I didn't plan to read this book—I had seen so many reviews that ranged from lukewarm to flat-out negative that I wasn't sure it would be worth my time. But when I saw that I could get a copy from the library with no wait (something that rarely happens in the first month after a book's release, at least one written by an author as popular as Lauren Oliver), it seemed a shame not to give it a try. If nothing else, it would be something to pass the time while I'm waiting deep down on the hold lists for some other highly-touted fall titles. (My current most-anticipated: The Paying Guests and The Children Act.)
In reading Rooms, it was driven home to me once again why negative reviews aren't something I want to invest my time in writing. I learned that some of the complaints I had heard were valid, some less so, but I still really enjoyed reading this book. And I almost let the naysayers rob me of the experience altogether! Other people's opinions can only take us so far—ultimately you are the best judge of your own reading tastes. There's no substitute for taking a big bite of a book yourself.
And I think Rooms is definitely worth sampling. It's about a house—an old house, with lots of history in its walls and floors and crevices—and a family struggling to hold itself together. The house's owner, Richard Walker, has died, and his family has convened there in order to go through his belongings and settle his affairs. His ex-wife Caroline is barely functioning, cracking open the vodka well before noon. Their daughter Minna is trying fruitlessly to give meaning to her late twenties by engaging in a string of empty trysts. Her brother Trenton, at sixteen, is friendless and depressed, a laughingstock at school and virtually ignored by his mother.
Then there are the ghosts. Richard Walker's living family members aren't the only ones rattling around the big house—Alice and Sandra, both former tenants, are bound tightly to the structure through their own tragic histories. They observe the Walkers with trepidation (Alice) and gleeful judgment (Sandra), but eventually they'll both have to confront the grief and guilt that have tethered them to the house in death.
This book is certainly dark. It's hard to imagine that one house can hold so much tragedy and misfortune. Nearly every character is lost, hopelessly mired in her own flaws. But Oliver is a skilled writer, and I don't mind reading about sad, screwed-up people if they're crafted with such sensitivity and clarity.
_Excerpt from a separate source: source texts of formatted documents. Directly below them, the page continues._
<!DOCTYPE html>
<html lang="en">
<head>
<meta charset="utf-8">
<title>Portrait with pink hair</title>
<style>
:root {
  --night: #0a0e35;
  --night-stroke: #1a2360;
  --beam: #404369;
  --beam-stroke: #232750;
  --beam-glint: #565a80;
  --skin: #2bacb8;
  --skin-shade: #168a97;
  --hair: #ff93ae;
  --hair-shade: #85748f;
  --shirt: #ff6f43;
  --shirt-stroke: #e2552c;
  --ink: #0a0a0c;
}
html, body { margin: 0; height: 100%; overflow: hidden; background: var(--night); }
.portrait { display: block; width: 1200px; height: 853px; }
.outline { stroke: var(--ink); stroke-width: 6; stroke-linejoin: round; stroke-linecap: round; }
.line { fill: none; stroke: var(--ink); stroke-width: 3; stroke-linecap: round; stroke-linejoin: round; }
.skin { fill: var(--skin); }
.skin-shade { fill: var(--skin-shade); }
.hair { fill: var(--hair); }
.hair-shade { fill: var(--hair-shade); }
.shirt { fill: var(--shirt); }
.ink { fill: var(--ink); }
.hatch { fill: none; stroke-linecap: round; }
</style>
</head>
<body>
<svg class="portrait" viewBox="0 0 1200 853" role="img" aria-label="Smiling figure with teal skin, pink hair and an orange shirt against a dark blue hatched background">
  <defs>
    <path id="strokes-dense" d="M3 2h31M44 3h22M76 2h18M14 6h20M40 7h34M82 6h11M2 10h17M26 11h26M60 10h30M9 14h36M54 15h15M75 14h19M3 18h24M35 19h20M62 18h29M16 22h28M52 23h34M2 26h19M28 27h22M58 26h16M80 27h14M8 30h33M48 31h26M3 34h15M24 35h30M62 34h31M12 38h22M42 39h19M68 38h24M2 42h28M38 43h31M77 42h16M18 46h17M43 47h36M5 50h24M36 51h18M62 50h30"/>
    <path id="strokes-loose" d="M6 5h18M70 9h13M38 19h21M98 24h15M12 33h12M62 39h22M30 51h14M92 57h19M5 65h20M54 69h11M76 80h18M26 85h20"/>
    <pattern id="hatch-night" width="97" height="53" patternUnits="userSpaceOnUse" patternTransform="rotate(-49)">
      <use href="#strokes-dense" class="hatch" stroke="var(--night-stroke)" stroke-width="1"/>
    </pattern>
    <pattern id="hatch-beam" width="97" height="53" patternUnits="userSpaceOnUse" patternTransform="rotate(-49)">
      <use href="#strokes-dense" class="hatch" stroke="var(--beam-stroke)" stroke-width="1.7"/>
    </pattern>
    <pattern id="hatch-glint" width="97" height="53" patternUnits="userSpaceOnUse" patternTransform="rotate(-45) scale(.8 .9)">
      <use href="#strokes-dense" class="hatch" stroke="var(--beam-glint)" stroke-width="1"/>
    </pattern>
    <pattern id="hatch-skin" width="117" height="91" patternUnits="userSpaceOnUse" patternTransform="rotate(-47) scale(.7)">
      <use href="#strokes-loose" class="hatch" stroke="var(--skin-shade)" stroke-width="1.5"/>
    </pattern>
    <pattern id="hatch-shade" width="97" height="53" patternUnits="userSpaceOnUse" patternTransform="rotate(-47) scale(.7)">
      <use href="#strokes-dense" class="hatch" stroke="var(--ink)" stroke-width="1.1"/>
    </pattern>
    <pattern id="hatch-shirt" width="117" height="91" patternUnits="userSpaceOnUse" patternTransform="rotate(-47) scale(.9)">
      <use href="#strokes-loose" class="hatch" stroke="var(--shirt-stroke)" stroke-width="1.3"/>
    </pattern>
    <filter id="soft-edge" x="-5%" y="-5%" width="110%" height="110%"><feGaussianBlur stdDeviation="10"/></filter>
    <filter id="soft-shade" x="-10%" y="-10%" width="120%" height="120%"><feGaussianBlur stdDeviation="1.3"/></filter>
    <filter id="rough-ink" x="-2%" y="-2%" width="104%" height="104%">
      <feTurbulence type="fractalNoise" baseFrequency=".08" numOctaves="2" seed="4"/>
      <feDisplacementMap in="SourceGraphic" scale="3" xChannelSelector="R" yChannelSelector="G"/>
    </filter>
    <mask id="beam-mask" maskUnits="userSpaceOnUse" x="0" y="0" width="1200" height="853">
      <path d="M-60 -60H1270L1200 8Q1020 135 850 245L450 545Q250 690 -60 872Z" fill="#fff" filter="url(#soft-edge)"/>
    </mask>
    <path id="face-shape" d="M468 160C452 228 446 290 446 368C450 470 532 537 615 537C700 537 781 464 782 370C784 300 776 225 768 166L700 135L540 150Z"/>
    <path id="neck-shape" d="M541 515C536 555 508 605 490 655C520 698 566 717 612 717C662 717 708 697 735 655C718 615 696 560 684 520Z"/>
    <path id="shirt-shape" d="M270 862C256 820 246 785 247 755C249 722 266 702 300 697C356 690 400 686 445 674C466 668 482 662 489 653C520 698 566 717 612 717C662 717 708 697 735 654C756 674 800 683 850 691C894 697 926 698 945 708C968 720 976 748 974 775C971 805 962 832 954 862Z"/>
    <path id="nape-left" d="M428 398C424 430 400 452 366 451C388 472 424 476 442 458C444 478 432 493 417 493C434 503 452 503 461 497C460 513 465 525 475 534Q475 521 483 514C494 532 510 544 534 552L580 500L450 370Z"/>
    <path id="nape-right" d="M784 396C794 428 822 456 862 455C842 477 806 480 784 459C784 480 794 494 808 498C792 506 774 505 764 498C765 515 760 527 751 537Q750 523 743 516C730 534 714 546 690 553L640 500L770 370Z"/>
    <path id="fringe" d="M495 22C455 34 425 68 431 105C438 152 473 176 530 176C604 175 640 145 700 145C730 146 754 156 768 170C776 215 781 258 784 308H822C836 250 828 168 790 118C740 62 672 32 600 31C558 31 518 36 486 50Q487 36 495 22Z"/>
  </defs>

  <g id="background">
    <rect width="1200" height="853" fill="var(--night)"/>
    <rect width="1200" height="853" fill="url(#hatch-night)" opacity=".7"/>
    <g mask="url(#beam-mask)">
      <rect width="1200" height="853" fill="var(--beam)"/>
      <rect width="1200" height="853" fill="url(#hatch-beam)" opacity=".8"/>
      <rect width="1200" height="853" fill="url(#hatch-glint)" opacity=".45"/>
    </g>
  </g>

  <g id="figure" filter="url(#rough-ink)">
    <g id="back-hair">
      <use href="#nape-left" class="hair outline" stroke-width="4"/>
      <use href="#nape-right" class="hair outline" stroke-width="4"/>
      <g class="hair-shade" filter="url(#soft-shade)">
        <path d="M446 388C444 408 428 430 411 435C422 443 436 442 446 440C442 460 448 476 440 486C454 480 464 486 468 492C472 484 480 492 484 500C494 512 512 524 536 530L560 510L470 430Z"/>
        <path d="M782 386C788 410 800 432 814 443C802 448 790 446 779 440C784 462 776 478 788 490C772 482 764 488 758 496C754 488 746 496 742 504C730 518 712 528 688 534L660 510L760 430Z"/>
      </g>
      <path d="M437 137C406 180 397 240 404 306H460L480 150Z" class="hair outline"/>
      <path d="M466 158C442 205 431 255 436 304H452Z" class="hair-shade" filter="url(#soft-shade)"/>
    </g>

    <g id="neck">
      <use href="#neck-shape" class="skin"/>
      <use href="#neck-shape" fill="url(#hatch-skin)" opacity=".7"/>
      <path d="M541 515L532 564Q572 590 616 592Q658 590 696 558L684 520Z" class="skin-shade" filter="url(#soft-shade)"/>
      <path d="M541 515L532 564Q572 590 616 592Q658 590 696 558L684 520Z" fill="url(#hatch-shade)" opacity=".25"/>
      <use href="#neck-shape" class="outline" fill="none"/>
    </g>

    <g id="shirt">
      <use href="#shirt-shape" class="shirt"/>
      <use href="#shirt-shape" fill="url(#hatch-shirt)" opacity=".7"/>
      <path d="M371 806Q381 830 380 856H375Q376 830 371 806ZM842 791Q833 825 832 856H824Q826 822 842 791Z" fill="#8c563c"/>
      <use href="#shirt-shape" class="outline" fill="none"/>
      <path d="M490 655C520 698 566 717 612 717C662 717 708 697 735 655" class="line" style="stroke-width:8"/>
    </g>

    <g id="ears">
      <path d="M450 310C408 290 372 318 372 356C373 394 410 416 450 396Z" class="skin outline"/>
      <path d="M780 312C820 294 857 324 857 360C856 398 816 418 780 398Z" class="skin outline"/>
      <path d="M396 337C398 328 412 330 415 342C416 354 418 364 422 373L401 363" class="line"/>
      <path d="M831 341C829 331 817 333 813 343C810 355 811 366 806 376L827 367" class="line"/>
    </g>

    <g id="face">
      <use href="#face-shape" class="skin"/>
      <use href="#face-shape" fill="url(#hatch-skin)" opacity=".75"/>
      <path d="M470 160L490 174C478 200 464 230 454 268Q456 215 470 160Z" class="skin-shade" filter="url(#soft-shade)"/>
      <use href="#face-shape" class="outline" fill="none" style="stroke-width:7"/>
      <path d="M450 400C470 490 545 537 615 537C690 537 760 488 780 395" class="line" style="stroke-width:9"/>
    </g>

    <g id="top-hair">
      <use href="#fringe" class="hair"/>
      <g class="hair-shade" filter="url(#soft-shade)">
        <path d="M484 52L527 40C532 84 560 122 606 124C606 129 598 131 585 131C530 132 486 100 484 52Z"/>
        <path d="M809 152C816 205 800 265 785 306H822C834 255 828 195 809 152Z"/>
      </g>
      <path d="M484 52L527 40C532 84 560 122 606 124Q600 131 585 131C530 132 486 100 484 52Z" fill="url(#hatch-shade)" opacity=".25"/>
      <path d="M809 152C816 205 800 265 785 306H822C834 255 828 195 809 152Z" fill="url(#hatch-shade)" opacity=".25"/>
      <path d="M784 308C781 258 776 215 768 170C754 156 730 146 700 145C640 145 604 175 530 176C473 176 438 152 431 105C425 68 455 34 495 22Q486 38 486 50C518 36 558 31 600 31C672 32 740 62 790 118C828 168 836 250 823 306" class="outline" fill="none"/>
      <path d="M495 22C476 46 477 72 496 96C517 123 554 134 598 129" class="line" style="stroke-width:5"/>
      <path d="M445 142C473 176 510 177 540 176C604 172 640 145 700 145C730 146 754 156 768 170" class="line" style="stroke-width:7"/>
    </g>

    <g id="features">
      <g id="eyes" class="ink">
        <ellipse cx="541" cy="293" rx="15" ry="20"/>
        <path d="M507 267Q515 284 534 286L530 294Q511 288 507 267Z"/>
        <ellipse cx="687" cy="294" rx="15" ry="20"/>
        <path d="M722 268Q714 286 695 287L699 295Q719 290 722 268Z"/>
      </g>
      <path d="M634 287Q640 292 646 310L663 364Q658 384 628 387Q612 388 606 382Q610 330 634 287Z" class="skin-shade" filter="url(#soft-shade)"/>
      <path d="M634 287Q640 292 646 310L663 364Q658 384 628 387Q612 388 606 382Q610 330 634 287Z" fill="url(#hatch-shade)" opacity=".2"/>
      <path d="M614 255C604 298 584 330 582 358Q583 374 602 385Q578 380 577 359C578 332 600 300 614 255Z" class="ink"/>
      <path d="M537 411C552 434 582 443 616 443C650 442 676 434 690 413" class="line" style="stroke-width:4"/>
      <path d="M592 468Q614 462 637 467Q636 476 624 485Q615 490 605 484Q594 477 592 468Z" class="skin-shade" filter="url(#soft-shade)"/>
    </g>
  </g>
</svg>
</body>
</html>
Atmospheric and haunting, Rooms is best read on an overcast day, with the bare branches of a tree tapping mournfully against the window and the wind howling a dirge.